Courtesy

Greenwood Cultural Center and Gathering Place are now hosting exhibits from one of the world’s foremost Black art and history collections.

Bernard and Shirley Kinsey started the Kinsey African American Art and History Collection in an effort to help their son, Khalil, learn Black history he wasn’t being taught in school — and that they couldn’t fill the gaps in, either. The collection of more than 700 artifacts dates back to the 16th Century and shows thriving, successful Black cultures existed around the globe before many were forced to integrate into other societies.

Serae Avance (American, b. 1993). Knowledge and Struggle, 2021. Digital pigment print. Courtesy of the artist. Copyright Serae Avance.

On this installment of ST, we learn about a show that recently opened at Philbrook Museum of Art here in Tulsa. "From the Limitations of Now" will be on view through September 5th.

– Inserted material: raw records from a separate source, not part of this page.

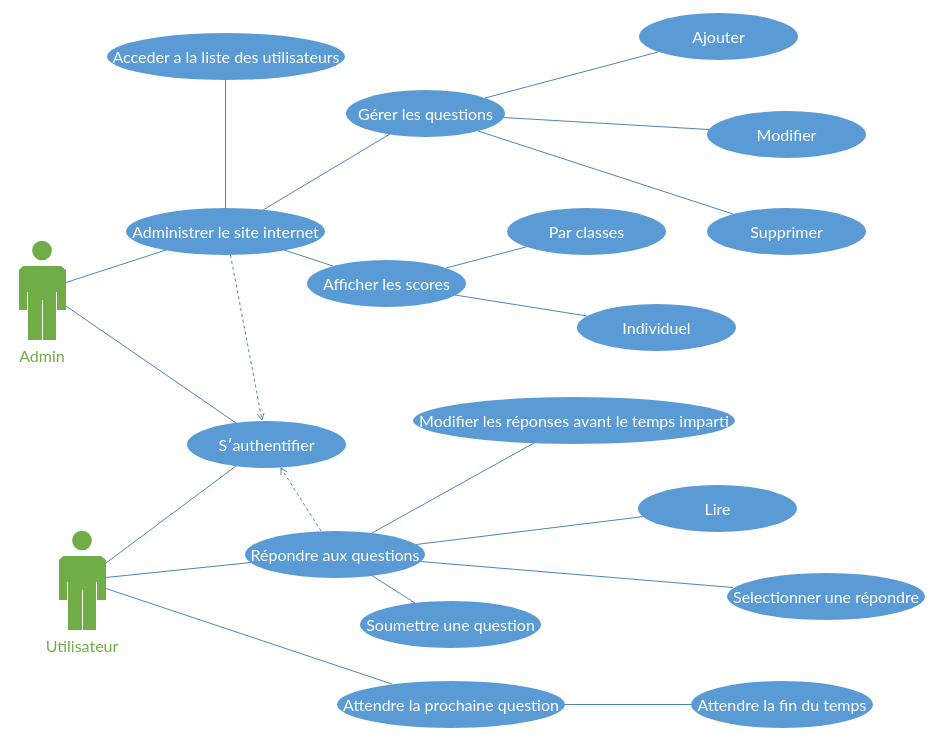
<!DOCTYPE html>
<html lang="fr">
<head>
<meta charset="utf-8">
<title>Diagramme de cas d'utilisation</title>
<style>
:root {
  --paper: #ffffff;
  --case: #5b9bd5;
  --case-text: #ffffff;
  --link: #4a86bd;
  --actor: #70ad47;
}
* { box-sizing: border-box; margin: 0; padding: 0; }
body { background: var(--paper); overflow: hidden; }
.diagram {
  position: relative;
  width: 938px;
  height: 741px;
  overflow: hidden;
  background: var(--paper);
  font: 16px/20px Lato, "Open Sans", sans-serif;
}
.links { position: absolute; inset: 0; display: block; }
.associations, .includes { stroke: var(--link); stroke-width: 1; fill: none; }
.includes .dash { stroke-dasharray: 3 3; }
.case {
  position: absolute;
  left: var(--x);
  top: var(--y);
  width: var(--w, 159px);
  height: 47px;
  display: flex;
  align-items: center;
  justify-content: center;
  border-radius: 50%;
  background: var(--case);
  color: var(--case-text);
  white-space: nowrap;
}
.actor {
  position: absolute;
  left: var(--x);
  top: var(--y);
  width: 80px;
  display: flex;
  flex-direction: column;
  align-items: center;
  gap: 6px;
  color: var(--actor);
  white-space: nowrap;
}
.actor svg { display: block; fill: var(--actor); }
</style>
</head>
<body>
<main class="diagram">
  <svg class="links" width="938" height="741" viewBox="0 0 938 741" aria-hidden="true">
    <g class="associations">
      <line x1="225.5" y1="79" x2="225.5" y2="209"/>
      <line x1="263" y1="210" x2="390" y2="134"/>
      <line x1="485" y1="98" x2="658" y2="52"/>
      <line x1="503" y1="117.5" x2="709" y2="129.5"/>
      <line x1="478" y1="131" x2="733" y2="214"/>
      <line x1="284" y1="250" x2="333" y2="266"/>
      <line x1="446" y1="268" x2="526" y2="247"/>
      <line x1="455" y1="295" x2="587" y2="316"/>
      <line x1="66" y1="282.5" x2="166" y2="250"/>
      <line x1="66" y1="306" x2="236" y2="423"/>
      <line x1="106" y1="563" x2="236" y2="466"/>
      <line x1="106" y1="577.5" x2="251" y2="562.5"/>
      <line x1="106" y1="588.5" x2="392" y2="684"/>
      <line x1="372" y1="533" x2="534" y2="443"/>
      <line x1="416" y1="544.5" x2="644" y2="516.5"/>
      <line x1="420" y1="561.5" x2="733" y2="587.5"/>
      <line x1="371" y1="575" x2="415" y2="603"/>
      <line x1="564" y1="704.5" x2="692" y2="704.5"/>
    </g>
    <g class="includes">
      <line class="dash" x1="230.5" y1="255" x2="262" y2="420"/>
      <polyline points="257,414 262,420 264,413"/>
      <line class="dash" x1="321" y1="531" x2="281" y2="468"/>
      <polyline points="281,475 281,468 287,472"/>
    </g>
  </svg>

  <div class="case" style="--x:107px;--y:33px;--w:238px">Acceder a la liste des utilisateurs</div>
  <div class="case" style="--x:126px;--y:208px;--w:199px">Administrer le site internet</div>
  <div class="case" style="--x:346px;--y:90px">Gérer les questions</div>
  <div class="case" style="--x:639px;--y:13px">Ajouter</div>
  <div class="case" style="--x:707px;--y:111px">Modifier</div>
  <div class="case" style="--x:707px;--y:208px">Supprimer</div>
  <div class="case" style="--x:307px;--y:260px">Afficher les scores</div>
  <div class="case" style="--x:507px;--y:208px">Par classes</div>
  <div class="case" style="--x:577px;--y:304px">Individuel</div>
  <div class="case" style="--x:187px;--y:421px">S′authentifier</div>
  <div class="case" style="--x:245px;--y:531px;--w:180px">Répondre aux questions</div>
  <div class="case" style="--x:413px;--y:397px;--w:322px">Modifier les réponses avant le temps imparti</div>
  <div class="case" style="--x:638px;--y:485px">Lire</div>
  <div class="case" style="--x:727px;--y:573px;--w:198px">Selectionner une répondre</div>
  <div class="case" style="--x:360px;--y:601px;--w:181px">Soumettre une question</div>
  <div class="case" style="--x:337px;--y:681px;--w:228px">Attendre la prochaine question</div>
  <div class="case" style="--x:691px;--y:681px;--w:182px">Attendre la fin du temps</div>

  <div class="actor" style="--x:2px;--y:240px">
    <svg width="48" height="100" viewBox="0 0 48 100" aria-hidden="true">
      <defs>
        <g id="person">
          <circle cx="24" cy="10.5" r="9.8"/>
          <path d="M5 26H43L48 30V70H39V52H38V100H25V60H24V100H10V52H9V70H1V30Z"/>
        </g>
      </defs>
      <use href="#person"/>
    </svg>
    <span>Admin</span>
  </div>
  <div class="actor" style="--x:42px;--y:530px">
    <svg width="48" height="100" viewBox="0 0 48 100" aria-hidden="true"><use href="#person"/></svg>
    <span>Utilisateur</span>
  </div>
</main>
</body>
</html>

Our guest on StudioTulsa is the well-regarded African-American composer Adolphus Hailstork, who is based in Virginia. His music will be part of the program for a special broadcast-only concert to be presented by the Tulsa Symphony Orchestra on Saturday (the 27th) at 8pm -- with a re-airing on Sunday (the 28th) at 4pm. This concert will be a celebration of Black History Month, and it will air on our sister-station, Classical 88.7 KWTU-FM. More details are posted here.

Samella Lewis "Field"
Gregory Staley

The Gilcrease Museum opened a new exhibition of African-American art collected by two ordinary people who created an extraordinary collection of artwork. Kerry Davis was a postman, and his wife, Betty, was a local television producer, but the two collected close to 300 works by black artists ranging from local artists in their hometown of Atlanta, Georgia, to internationally known artists, like Jacob Lawrence, Romare Bearden, Sam Gilliam, Elizabeth Catlett, Alma Thomas, and Norman Lewis.